Make no mistake, a lot of Ryan's work is great fodder for brokenhearted. I was still upset over a break-up that happened in the previous year, and a few months into 2002, I would feel even more brokenhearted over another proverbial flight to Hawaii that crashed into the ocean. So, Ryan's music was a great soundtrack. So was Demolition, Love is Hell, and Rock N Roll in the ensuing years. I don't listen to Ryan's music nearly as much as I used to, but I still enjoy it.
The one record that I cherished during this time that I don't cherish now is Bright Eyes' Lifted. I went through the whole painful-but-necessary transition from a full-time college student mentality to a full-time worker mentality in 2002, and it's very safe to say that there were some very bleak months early into the year. When you tell yourself you're nothing because of you don't have a full-time job and you have a major falling-out with one of your best friends, it's easy to be drawn into Bright Eyes' music.

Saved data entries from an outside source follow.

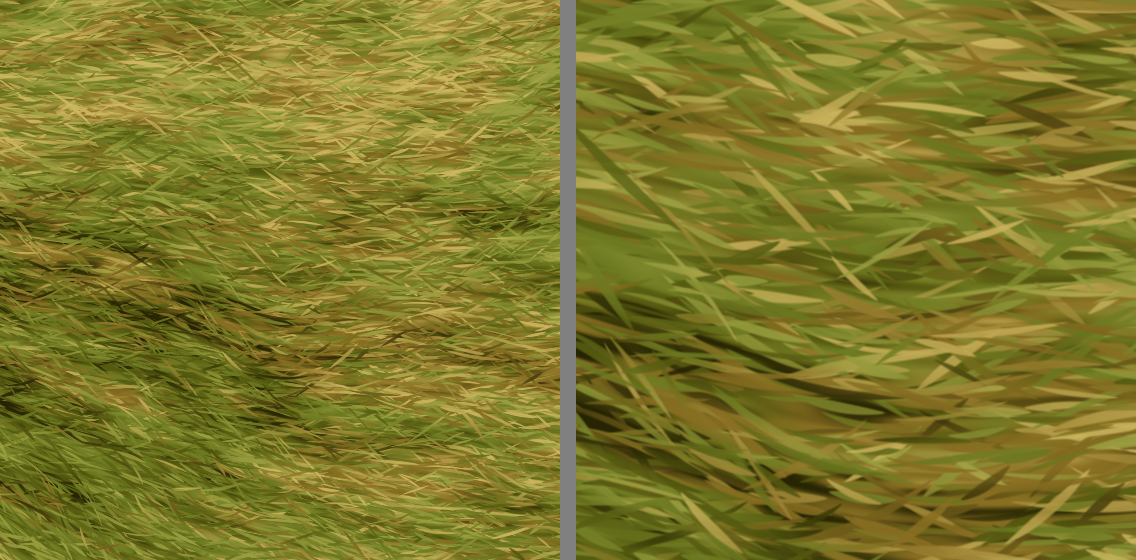
Left: the whole. Right: its middle third, enlarged.
Reproduce this texture procedurally as a WebGL 1 fragment shader.

```glsl
precision highp float;
// Wind-flattened meadow grass: green and straw blades combed along a flow.
// A stream function sets the local direction; layers of tapered blades are
// scattered on jittered grids over streaked undergrowth and tinted by patches.
uniform vec2 u_resolution;

const vec3 SHADOW = vec3(0.15, 0.14, 0.01);
const vec3 DEEP   = vec3(0.33, 0.35, 0.06);
const vec3 GREEN  = vec3(0.43, 0.48, 0.13);
const vec3 OLIVE  = vec3(0.60, 0.62, 0.25);
const vec3 BROWN  = vec3(0.53, 0.43, 0.13);
const vec3 STRAW  = vec3(0.81, 0.72, 0.38);
const vec2 CELL   = vec2(0.060, 0.040);

float hash(vec2 p) {
  return fract(sin(dot(p, vec2(127.1, 311.7))) * 43758.5453);
}

vec4 hash4(vec2 p) {
  float d = dot(p, vec2(127.1, 311.7));
  return fract(sin(d + vec4(0.0, 1.7, 3.1, 4.9)) * vec4(43758.5, 28001.8, 50159.4, 36271.2));
}

float noise(vec2 p) {
  vec2 i = floor(p);
  vec2 f = fract(p);
  f = f * f * (3.0 - 2.0 * f);
  float low = mix(hash(i), hash(i + vec2(1.0, 0.0)), f.x);
  float high = mix(hash(i + vec2(0.0, 1.0)), hash(i + vec2(1.0, 1.0)), f.x);
  return mix(low, high, f.y);
}

// Level lines of this height follow the lie of the grass.
float stream(vec2 p) {
  float slump = -0.32 * exp(-2.0 * p.x) * (1.0 - smoothstep(0.1, 1.1, p.y));
  float lift = -0.08 * p.x * p.x * p.y;
  return p.y + slump + lift + 0.045 * noise(p * vec2(4.0, 5.0) + 3.0);
}

float flowAngle(vec2 p) {
  float e = 0.01;
  float dx = stream(p + vec2(e, 0.0)) - stream(p - vec2(e, 0.0));
  float dy = stream(p + vec2(0.0, e)) - stream(p - vec2(0.0, e));
  return atan(-dx, max(dy, 0.004));
}

// Colour ramp from shade to light, for living or dry grass.
vec3 grassColor(float tone, float dry) {
  vec3 living = mix(SHADOW, DEEP, smoothstep(0.0, 0.24, tone));
  living = mix(living, GREEN, smoothstep(0.22, 0.48, tone));
  living = mix(living, OLIVE, smoothstep(0.45, 0.82, tone));
  vec3 withered = mix(SHADOW, BROWN, smoothstep(0.0, 0.38, tone));
  withered = mix(withered, STRAW, smoothstep(0.38, 0.88, tone));
  return mix(living, withered, dry);
}

// Coverage of a gently bent blade centred on the origin.
float bladeMask(vec2 q, float angle, float halfLength, float halfWidth, float bend) {
  float c = cos(angle);
  float s = sin(angle);
  q = vec2(c * q.x + s * q.y, c * q.y - s * q.x);
  float along = q.x / halfLength;
  float taper = max(1.0 - along * along, 0.0);
  float d = abs(q.y - bend * halfLength * taper) - halfWidth * taper;
  return (1.0 - smoothstep(-0.0009, 0.0011, d)) * smoothstep(0.0, 0.25, taper);
}

// Paints one layer of scattered blades over the given colour.
vec3 bladeLayer(vec3 color, vec2 p, float angle, float tone, float dry, float seed) {
  vec2 g = p + vec2(0.37, 0.23) * seed * CELL;
  vec2 home = floor(g / CELL);
  for (int j = -1; j <= 1; j++) {
    for (int i = -1; i <= 1; i++) {
      vec2 id = home + vec2(float(i), float(j));
      for (int k = 0; k < 4; k++) {
        vec2 key = id + vec2(17.3, 41.9) * (seed + 0.23 * float(k));
        vec4 place = hash4(key);
        vec4 look = hash4(key + 5.37);
        vec2 q = g - (id + place.xy) * CELL;
        float stray = place.z - 0.5;
        float turn = 0.4 * stray + 4.5 * stray * stray * stray;
        float halfLength = mix(0.018, 0.056, place.w * place.w);
        float halfWidth = mix(0.0012, 0.0034, look.x);
        float mask = bladeMask(q, angle + turn, halfLength, halfWidth, 0.16 * (look.y - 0.5));
        float bladeTone = tone + 0.62 * (look.z - 0.5) + 2.5 * q.x * (look.y - 0.5);
        float bladeDry = smoothstep(0.38, 0.64, dry + 0.5 * (look.w - 0.5));
        color = mix(color, grassColor(bladeTone, bladeDry), 0.88 * mask);
      }
    }
  }
  return color;
}

void main() {
  vec2 p = gl_FragCoord.xy / u_resolution;
  float level = stream(p);
  float angle = flowAngle(p);

  // Broad patches of light and of withered grass, stretched along the flow.
  float clump = noise(vec2(p.x * 8.0, level * 30.0));
  float patchLight = noise(p * vec2(3.0, 5.0) + 11.0);
  float dryPatch = noise(vec2(p.x * 5.0, level * 17.0) + 29.0);
  float dryFine = noise(vec2(p.x * 14.0, level * 45.0) + 53.0);
  float hollow = exp(-4.0 * dot(p - vec2(0.1, 0.3), p - vec2(0.1, 0.3)));
  float band = exp(-pow((p.y - 0.42 + 0.12 * (p.x - 0.5)) / 0.055, 2.0));
  float tone = 0.58 + 0.36 * (clump - 0.5) + 0.18 * (patchLight - 0.5);
  tone += 0.08 * smoothstep(0.4, 0.8, p.y) - 0.15 * hollow - 0.10 * band;
  float dry = 0.46 + 0.38 * (dryPatch - 0.5) + 0.24 * (dryFine - 0.5);
  dry += 0.05 * smoothstep(0.4, 0.8, p.y) - 0.07 * hollow + 0.10 * band;

  // Streaked undergrowth, then blades from bottom to top.
  float streak = noise(vec2(p.x * 24.0, level * 150.0));
  vec3 color = grassColor(tone - 0.12 + 0.5 * (streak - 0.5), smoothstep(0.38, 0.64, dry));
  for (int n = 0; n < 4; n++) {
    color = bladeLayer(color, p, angle, tone, dry, float(n) + 1.0);
  }
  gl_FragColor = vec4(color, 1.0);
}
```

That was me at the time, and listening to this record now is like reading some prose or poetry I wrote that hasn't aged well. The record still sounds phenomenal, but Oberst's lyrics and singing are less appealing to me year after year.
Truth be told, I had forgotten until last Friday night that Cursive's The Ugly Organ was one of my favorites of that year. I have listened to all of Cursive's stuff between Domestica and Mama, I'm Swollen so much that I forgot. Hearing songs like "A Gentleman Caller" and "Butcher the Song" again live, the record has not aged a day to me, and it's still massive.
However, the record that I liked the most that year was none other than Hey Mercedes' Loses Control. This is still a good record to me, but I tend to lean towards the band's debut album, Everynight Fireworks, when I want to listen to some Hey Mercedes.
Look in the archives of this blog and you'll find my write-up on Modest Mouse's Good News for People Who Love Bad News. My sentiments on this record remain the same.
Bloc Party's Silent Alarm still doubles as a fantastic debut album and a singles collection by default.
Cursive came through with Happy Hollow, and like how I feel about The Ugly Organ, this is still an ace record.
Wilco's Sky Blue Sky is the moody older brother to this year's (The Album), but it's a perfect soundtrack for a gray day with beams of sunshine spilling through.
I still like Journey post-Steve Perry, and I still like their post-Perry albums as a whole more than the albums with Steve Perry. For the most part, I still enjoy Revelation, but one song that keeps getting skipped is "After All These Years." Hearing that song so many times on the radio killed the charm for me. It's pure slow-dance cheese at a wedding anniversary party -- something I won't be a part of for a long, long time.